First, let’s not get too excited about those good years. Even though active beat passive in three of the last five calendar years, 61% of active funds underperformed when all five years were taken together. That means their performance in bad years was so poor that it wiped out whatever modest advantages they had in good years.
Not looking good for active funds so far. But you could hear that stat and start down a bizarrely meta path. “If only I could invest in active funds in those good years and avoid the bad.” That is, why not just use active funds in those stock picker’s markets? In effect, you’d be actively managing a portfolio of actively managed funds.
If only it were that easy.
Active managers probably just got lucky.
They did well last year, when the market hit a bottom, and they did well in the year 2000 (the index beat 40.5% of them), when the market hit a top. The did poorly in 2002, when the market hit a bottom, and did about average in 2007, when the market hit a top. Look down the list of yearly performance, and it’s hard to find anything in common about the years when they outperformed.
That leads me to think that the outperformance of active managers last year wasn’t much more than a product of randomness. Managers like to crow about how we’re entering a “stockpicker’s market”, but I’ll be damned if I know what one of those looks like. I’ll also be damned if any of them knows what one looks like.
One bright spot: Value managers
According to S&P’s study, there was one category of fund that performed admirably. More than 60% of large-cap value funds beat their benchmark over five years. Nearly 75% beat it over three years.
Frankly, this is the opposite result I’d expect. Lots of value managers have to endure long stretches (think 10 years) of underperformance while they pick up despised stocks that sometimes still have a ways to go before hitting bottom. There’s a chance that the problem is the bogey S&P put them up against, their own S&P 500 Value fund, which I doubt is the target many fund managers or owners have their eyes on.

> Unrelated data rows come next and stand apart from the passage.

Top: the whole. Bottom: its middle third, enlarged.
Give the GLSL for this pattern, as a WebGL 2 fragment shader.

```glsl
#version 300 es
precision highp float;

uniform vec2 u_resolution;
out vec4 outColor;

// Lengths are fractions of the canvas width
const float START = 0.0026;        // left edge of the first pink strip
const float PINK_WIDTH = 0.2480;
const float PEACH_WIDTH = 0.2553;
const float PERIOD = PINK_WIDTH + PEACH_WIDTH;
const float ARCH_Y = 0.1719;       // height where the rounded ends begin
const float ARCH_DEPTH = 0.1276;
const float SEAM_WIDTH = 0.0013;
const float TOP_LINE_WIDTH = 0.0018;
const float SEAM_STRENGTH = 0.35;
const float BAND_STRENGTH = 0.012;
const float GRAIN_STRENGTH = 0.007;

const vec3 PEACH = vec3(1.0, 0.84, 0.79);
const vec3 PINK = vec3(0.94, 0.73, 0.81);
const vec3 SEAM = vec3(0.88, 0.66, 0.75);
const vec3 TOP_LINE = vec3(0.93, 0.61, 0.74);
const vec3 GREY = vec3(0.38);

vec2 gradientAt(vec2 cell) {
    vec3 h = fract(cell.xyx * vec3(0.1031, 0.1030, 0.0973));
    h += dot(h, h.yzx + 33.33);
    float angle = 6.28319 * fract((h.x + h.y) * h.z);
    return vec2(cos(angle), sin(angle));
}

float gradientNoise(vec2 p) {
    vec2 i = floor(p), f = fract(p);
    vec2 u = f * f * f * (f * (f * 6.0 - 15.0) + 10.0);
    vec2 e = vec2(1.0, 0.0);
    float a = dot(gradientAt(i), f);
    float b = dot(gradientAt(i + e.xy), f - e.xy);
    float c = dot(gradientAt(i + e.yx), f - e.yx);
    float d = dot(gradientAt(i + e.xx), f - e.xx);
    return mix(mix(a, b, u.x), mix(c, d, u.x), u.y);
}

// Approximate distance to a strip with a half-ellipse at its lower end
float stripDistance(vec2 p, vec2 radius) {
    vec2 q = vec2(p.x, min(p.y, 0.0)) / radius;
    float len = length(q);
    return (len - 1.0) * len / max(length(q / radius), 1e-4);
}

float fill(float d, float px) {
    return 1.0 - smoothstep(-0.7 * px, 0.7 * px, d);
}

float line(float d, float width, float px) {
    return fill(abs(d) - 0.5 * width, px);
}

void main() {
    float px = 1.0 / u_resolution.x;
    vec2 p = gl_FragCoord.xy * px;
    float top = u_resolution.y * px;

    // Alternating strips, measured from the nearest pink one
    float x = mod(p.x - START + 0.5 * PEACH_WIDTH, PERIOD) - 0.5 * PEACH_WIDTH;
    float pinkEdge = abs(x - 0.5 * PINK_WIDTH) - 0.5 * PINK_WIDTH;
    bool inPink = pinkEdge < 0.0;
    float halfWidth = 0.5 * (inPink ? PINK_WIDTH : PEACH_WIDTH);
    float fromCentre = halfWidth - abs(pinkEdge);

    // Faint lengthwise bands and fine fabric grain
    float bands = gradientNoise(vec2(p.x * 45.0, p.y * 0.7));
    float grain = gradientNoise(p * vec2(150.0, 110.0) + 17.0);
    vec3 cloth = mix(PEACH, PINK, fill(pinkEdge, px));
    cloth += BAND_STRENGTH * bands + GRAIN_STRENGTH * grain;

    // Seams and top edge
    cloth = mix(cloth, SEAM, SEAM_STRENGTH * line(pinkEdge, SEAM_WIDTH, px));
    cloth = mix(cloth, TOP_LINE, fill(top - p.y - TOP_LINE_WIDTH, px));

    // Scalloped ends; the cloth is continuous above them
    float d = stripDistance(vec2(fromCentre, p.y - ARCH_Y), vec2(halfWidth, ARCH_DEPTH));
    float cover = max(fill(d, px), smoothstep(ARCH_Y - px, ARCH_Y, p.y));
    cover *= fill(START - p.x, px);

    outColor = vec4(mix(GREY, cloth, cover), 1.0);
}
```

Sometimes I ask myself what kind of evidence it would take to convince me that investing in actively managed funds is worthwhile. One year of performance data obviously doesn’t cut it. But does ten years? Some experts argue that no performance data, no matter how robust, should be a deciding factor in picking a fund. We’re never going to have a fund manager who has a statistically sound track record—he’d have to invest for hundreds of years. So, really, no matter what fund manager you choose, you’re taking a gamble on someone who’s unproven.
Don’t declare a winner in the passive vs. active match yet. We’re still in the early rounds. Low fees, on the other hand, are something you can objectively measure. So right now, I’ll stick with the funds that win in that category.